Women, youths must be part owners of agricultural investments – Pres Ali
…during address to Latin American Development Bank on food security
The People’s Progressive Party/Civic (PPP/C) Government has enacted a policy to ensure that local women and youth have a percentage of ownership in all new agricultural investments, as part of its efforts to make agriculture more sustainable.
The President made this disclosure while addressing the Development Bank of Latin America (CAF) dialogue on Food Security in Latin America and the Caribbean on Tuesday. He emphasised to attendees, the importance of ensuring youths and women are meaningfully involved in food security efforts.
“In Guyana, for example, we have now made a policy that all the new investment in agriculture, driven by technology, would have a percentage owned by women and youth. So, in all investments we’re making in livestock, 35 per cent of those farms must be owned by women and 30 per cent of those farms must be owned by youth,” he said.
“This is how we’re going to ensure sustainability. If we’re not in a position to encourage the next generation, young people, to be part of agriculture and see it as something exciting, innovative, and challenging, that utilises technology, then we will not be able to create a sustainable framework for the production of food and the sustainability and resilience of the agriculture sector.”
According to Ali, the Government must protect the vulnerable. This also includes protecting the agricultural sector. The President noted that countries are currently being faced with a “food catastrophe”.
“We must expand our national protection systems. Protecting the most vulnerable, maintaining food to supply markets, maintaining investments in food production and farming, maintaining green, resilient and inclusive food systems.”
“One of the greatest fallouts of the pandemic is educational losses. So, countries are now reorienting their budgets to fill that educational gap. What we’re failing to realise is that there is a food catastrophe before us,” he said.
To add salt to the wound, Ali said, is the issue of climate change. He noted that this phenomenon will take more land out of production, reduce the production capacity of countries and ultimately, increase food prices.
“In Guyana, we’ve taken many actions. And in the Region, to reduce our food import by 25 per cent by 2025. Through the investment in technology and research and development, removal of trade barriers, institutional strengthening and expanding the access to agricultural lands,” the President said.
“As we move forward, we must be able to find innovative ways of bridging the gap. How are we going to bridge the financing gap. How are we going to restructure loans to ensure that there’s a mix in concessional financing to help farmers to increase production to invest in drainage and irrigation, to invest in climate resilient agriculture?”
He noted that another important factor to be interrogated is how to secure more financing for agriculture and the extent to which concessions will be given to secure this financing. This is something he said must be looked at on a Regional basis, with the whole Region coming up with solutions.
According to President Ali, more effort also needs to be put into coming up with strategies that use technology to increase food production… which can also be shared among partners in the region.

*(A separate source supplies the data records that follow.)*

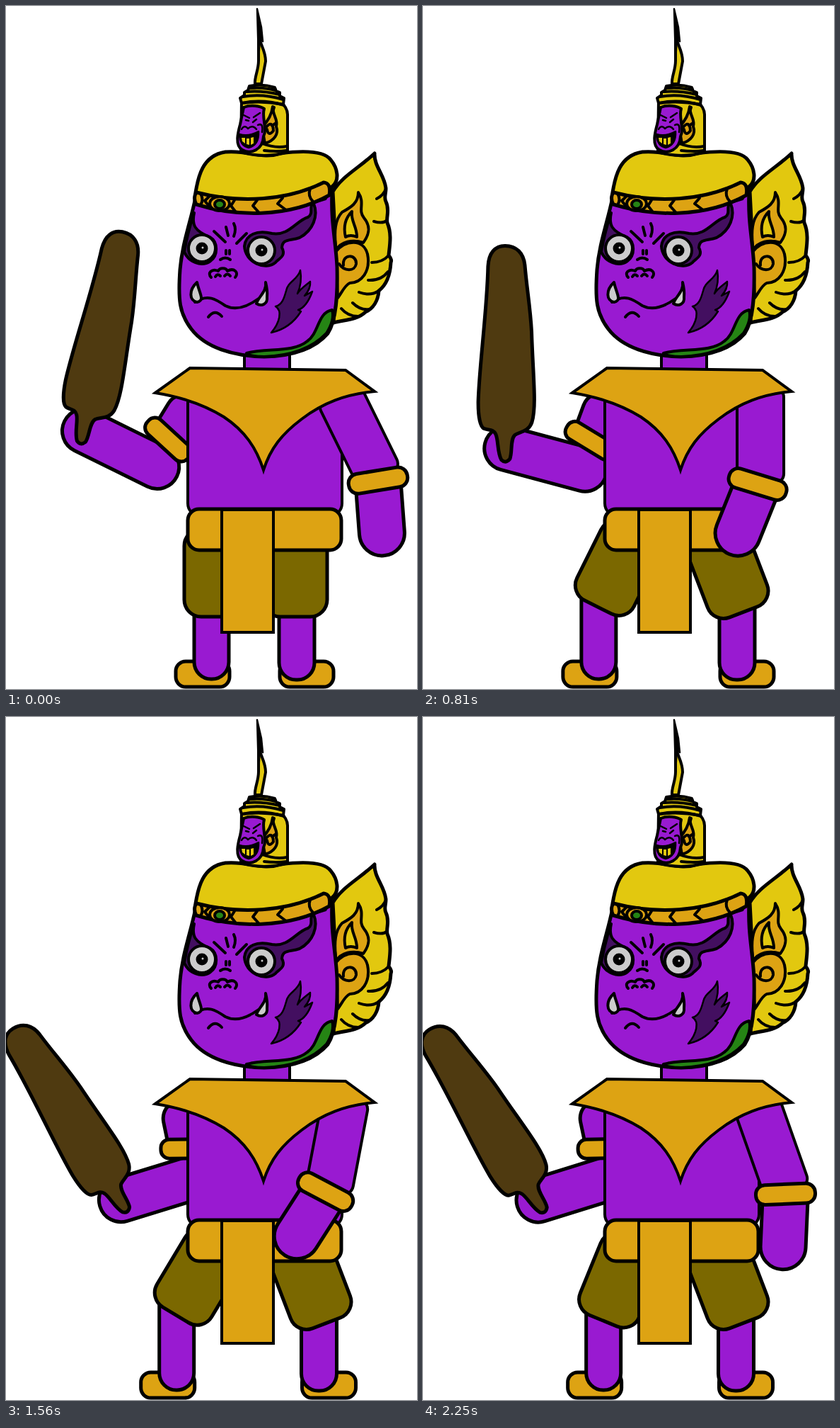
An HTML page that plays this animation: 581x964 px, repeating every 2280 ms.

```html
<!DOCTYPE html>
<html lang="en">
<head>
<meta charset="utf-8">
<title>Marching giant</title>
<style>
html, body { margin: 0; width: 100%; height: 100%; overflow: hidden; background: #fff; }
svg { display: block; width: 581px; height: 964px; }
svg * { stroke-linejoin: round; stroke-linecap: round; }
.body { stroke: #000; stroke-width: 5; }
.p { fill: #991ad1; }
.g { fill: #dda313; }
.y { fill: #e2c80f; }
.o { fill: #7b6800; }
.d { fill: #430f60; }
.n { fill: none; }
.k { fill: #000; }
.thin { stroke-width: 4; }
.fine { stroke-width: 2.5; }
</style>
</head>
<body>
<svg viewBox="0 0 581 964">
<g class="body">
  <g id="armL">
    <rect class="p" x="224" y="546" width="52" height="126" rx="26" transform="rotate(20 250 576)"/>
    <rect class="p" x="87" y="594" width="177" height="62" rx="31" transform="rotate(14.7 118 625)"/>
    <rect class="g" x="198.500" y="600" width="77" height="27" rx="12" transform="rotate(31 237 613)"/>
    <path fill="#4f3a10" d="M115 339C101 339 92 349 91 368C90 430 79 510 78 560C78 580 81 594 86 597C93 600 99 597 103 605C107 614 105 630 111 641Q117 647 123 640C127 630 123 613 130 606C137 601 149 602 154 588C161 565 155 520 153 460C151 425 146 400 143 366C141 349 131 339 115 339Z"/>
  </g>

  <g id="shinL">
    <rect class="g" x="240" y="925" width="76" height="36" rx="14"/>
    <rect class="p" x="266" y="800" width="49" height="150" rx="24"/>
  </g>
  <g id="shinR">
    <rect class="g" x="387" y="925" width="76" height="36" rx="14"/>
    <rect class="p" x="386" y="800" width="50" height="151" rx="24"/>
  </g>
  <rect id="thighL" class="o" x="252" y="738" width="90" height="124" rx="24"/>
  <rect id="thighR" class="o" x="364" y="735" width="90" height="127" rx="24"/>

  <rect class="p thin" x="337" y="480" width="64" height="50"/>
  <rect class="p thin" x="257" y="520" width="218" height="200" rx="18"/>
  <rect class="g" x="257" y="710" width="217" height="58" rx="16"/>
  <rect class="g thin" x="305" y="711" width="73" height="173" style="stroke-linejoin:miter"/>

  <g id="armR">
    <rect class="p thin" x="444" y="538" width="66" height="136" rx="14"/>
    <path class="p" d="M413 672V744A32 32 0 0 0 477 744V672Z" transform="rotate(22 445 744)"/>
    <rect class="g" x="431" y="661" width="84" height="28" rx="13" transform="rotate(17 473 675)"/>
  </g>
  <path class="g thin" style="stroke-linejoin:miter" d="M211 546L260 511L480 514L521 544C480 548 448 560 418 583C390 604 374 624 364 655C354 624 338 600 308 580C279 562 249 552 211 546Z"/>

  <!-- ear -->
  <path class="y" d="M462 262C475 240 500 228 521 208C520 226 536 240 537 258C537 265 534 270 537 276C543 288 537 298 539 306C546 322 542 340 541 352Q546 358 544 362C543 382 536 395 527 402C526 416 519 427 508 432C497 443 478 443 463 447L466 340Z"/>
  <path class="n thin" d="M537 258Q534 267 524 272M539 302Q533 308 520 304M541 352Q532 362 517 362M540 375Q530 388 512 387M527 402Q515 410 499 404M514 428Q501 430 490 419M498 438Q483 438 474 427"/>
  <path class="g thin" d="M466 338C464 318 465 302 475 291C488 284 498 278 498 263C508 278 497 288 506 299C516 311 514 322 505 334C490 329 474 332 466 345Z"/>
  <path class="y thin" d="M480 326C476 309 482 297 489 290C487 304 496 310 496 326Q487 322 480 326Z"/>
  <path class="g thin" d="M466 347C480 330 505 328 511 350C516 375 502 391 486 391C479 394 475 404 469 412Z"/>
  <path class="n thin" d="M477 366C475 349 496 350 495 364C493 375 478 375 471 364"/>

  <!-- face -->
  <path class="p" d="M268 270C261 305 249 335 246 372C243 415 245 434 262 456C282 482 320 494 365 495C405 494 437 483 455 462C467 443 469 408 468 368C466 330 459 305 461 262Z"/>
  <path fill="#258414" class="thin" d="M340 490C370 482 405 490 426 473C443 461 440 433 461 429Q465 443 453 462C432 484 400 494 365 495Q345 495 340 490Z"/>
  <path class="d thin" d="M266 292C262 310 268 318 288 326C300 333 300 352 289 360C276 369 258 361 252 347Q257 318 266 292Z"/>
  <path class="d thin" d="M337 339C339 322 355 316 376 321C400 325 410 303 427 298C436 292 427 282 435 279C442 296 434 317 415 327C401 332 391 328 390 341C397 354 384 357 381 362C367 374 338 362 337 339Z"/>
  <g id="eyes"></g>
  <path class="n thin" d="M294 318L310 333M340 321L326 335M311 312L314 324M322 307Q326 315 322 325M311 345V350M316 345V350M303 358Q310 353 317 358"/>
  <path class="n thin" d="M290 383C284 377 291 370 300 374C302 369 311 369 313 374C322 369 330 376 324 383M296 382Q299 377 303 381M309 381Q313 376 317 381M286 439Q295 427 305 438"/>
  <path class="n thin" d="M267 418C285 406 297 414 310 423C326 431 342 424 357 413"/>
  <path fill="#ccc" class="thin" d="M270 390C258 401 259 416 270 418C282 416 273 405 270 390Z"/>
  <path fill="#ccc" class="thin" d="M367 390C369 403 357 410 354 420C362 425 370 420 369 411Q370 402 367 390Z"/>
  <path class="d fine" d="M416 373C413 386 398 389 396 402C393 413 390 422 381 424C391 430 387 447 375 461C393 457 407 447 417 431L413 429Q425 425 433 403L422 409Q431 399 430 389C424 394 416 399 412 406Q419 390 416 373Z"/>

  <!-- crown -->
  <path class="y" d="M267 270C271 240 278 211 310 206C345 203 360 217 388 208C419 204 449 204 459 217C469 229 472 246 461 255L451 272C400 289 321 288 268 276Z"/>
  <path class="g" d="M269 263C330 279 397 275 449 249Q460 250 457 267C398 300 323 297 269 280Q264 271 269 263Z"/>
  <path class="n thin" d="M275 265Q280 273 275 281M287 269L281 275L289 285M323 274L318 282L325 291M355 274L349 282L358 292M391 271L384 279L396 288M430 258Q426 268 434 276"/>
  <ellipse class="g thin" cx="302" cy="279" rx="14" ry="10"/>
  <ellipse fill="#258414" class="thin" cx="302" cy="280" rx="7" ry="6"/>

  <!-- topknot -->
  <path class="y thin" d="M333 133H386Q398 143 398 153V206Q365 216 332 206Z"/>
  <path class="y thin" d="M333 137L331 130L337 126V122L342 119L344 113Q362 109 380 115L382 120L387 122V127L393 130L392 139Q363 133 333 137Z"/>
  <path class="n thin" d="M344 116Q363 114 381 119M340 121Q362 119 387 125M335 128Q362 123 392 132M334 137Q362 131 393 140M379 143L374 160M362 194Q380 201 397 198M365 204Q382 206 397 204"/>
  <path class="y thin" d="M357 40C359 55 367 62 367 78L361 110H352C351 100 357 91 357 77Z"/>
  <path class="k fine" d="M355 4L361 30L363 50L359 47L357 75Z"/>
  <path class="g thin" d="M362 171Q375 158 377 142C377 155 385 160 382 170C386 181 379 190 366 194Z"/>
  <path class="n thin" d="M367 172Q377 160 378 176Q371 185 369 174M382 165L376 169"/>
  <path class="p thin" d="M336 143C346 139 359 141 365 145C361 157 370 174 364 184C363 203 346 210 334 203C323 197 328 178 331 167Z"/>
  <path class="n fine" d="M336 154L344 158M350 157L359 151M339 161L343 162M349 164L354 160M333 174Q337 167 342 173Q349 167 354 174M356 168Q364 164 362 178"/>
  <path class="k fine" d="M330 181Q343 185 357 177Q358 196 343 200Q331 198 330 181Z"/>
  <path class="y" stroke="none" d="M333 186H338V194L334 191ZM340 187H344V196L340 195ZM346 186L350 185V194L346 196Z"/>
</g>
</svg>
<script>
const LOOP = 2280, STEP = 30;

// [time, value] pairs, joined by straight lines
const tracks = {
  armL: [[0, 11.5], [655, 49], [938, -40], [1265, 50], [1590, -40], [1925, 49], [2220, -40], [2280, -24]],
  armR: [[0, -26.3], [705, 13], [1080, -33.6], [1508, 13], [2010, -8.7], [2280, -20.8]],
  thighL: [[0, 0], [540, 31], [810, 26.5], [1290, 25], [1560, 31], [2010, 24], [2280, 22]],
  thighR: [[0, 0], [540, -21], [2280, -21]],
  shinR: [[0, 0], [540, 36], [810, 33], [1290, 31.5], [2280, 31.5]]
};
const pivots = { armL: '240 575', armR: '488 559', thighL: '301 750', thighR: '413 740' };

const el = id => document.getElementById(id);

function valueAt(track, t) {
  const i = track.findIndex(k => k[0] > t);
  const [t0, a] = track[i - 1], [t1, b] = track[i];
  return a + (b - a) * (t - t0) / (t1 - t0);
}

el('eyes').innerHTML = [[277, 342], [361, 345]].map(([x, y]) =>
  `<circle class="thin" cx="${x}" cy="${y}" r="19" fill="#ccc"/>
   <circle class="k" cx="${x}" cy="${y}" r="8.5" stroke="none"/>
   <circle cx="${x + 1}" cy="${y - 1}" r="1.5" fill="#ccc" stroke="none"/>`).join('');

function draw() {
  const t = Math.floor(performance.now() % LOOP / STEP) * STEP;
  for (const id in pivots)
    el(id).setAttribute('transform', `rotate(${valueAt(tracks[id], t)} ${pivots[id]})`);
  // shins stay upright and follow the knees
  el('shinL').setAttribute('transform', `translate(${-1.59 * valueAt(tracks.thighL, t)} 0)`);
  el('shinR').setAttribute('transform', `translate(${valueAt(tracks.shinR, t)} 0)`);
  requestAnimationFrame(draw);
}
draw();
</script>
</body>
</html>
```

The President, who is currently in New York attending the 77th United Nations General Assembly (UNGA), also spoke at a Roundtable and Luncheon hosted by the Americas Society/Council of Americas. While there, President Ali outlined the many investment opportunities in Guyana, pointing to the country’s advantageous geographic position that facilitates trade, transport, and logistics.
He also emphasised that his Government is building an economy for 2030 and beyond with heavy investments in health and education, eco-tourism, capacity building, agriculture, and human resource development.
President Ali was accompanied by the Permanent Representative of Guyana to the United Nations, Ambassador Carolyn Rodrigues; Foreign Secretary Robert Persaud; Director of Projects Marcia Nadir-Sharma and Deputy Ambassador of the Guyanese Embassy in Washington DC, Zulfikar Ally.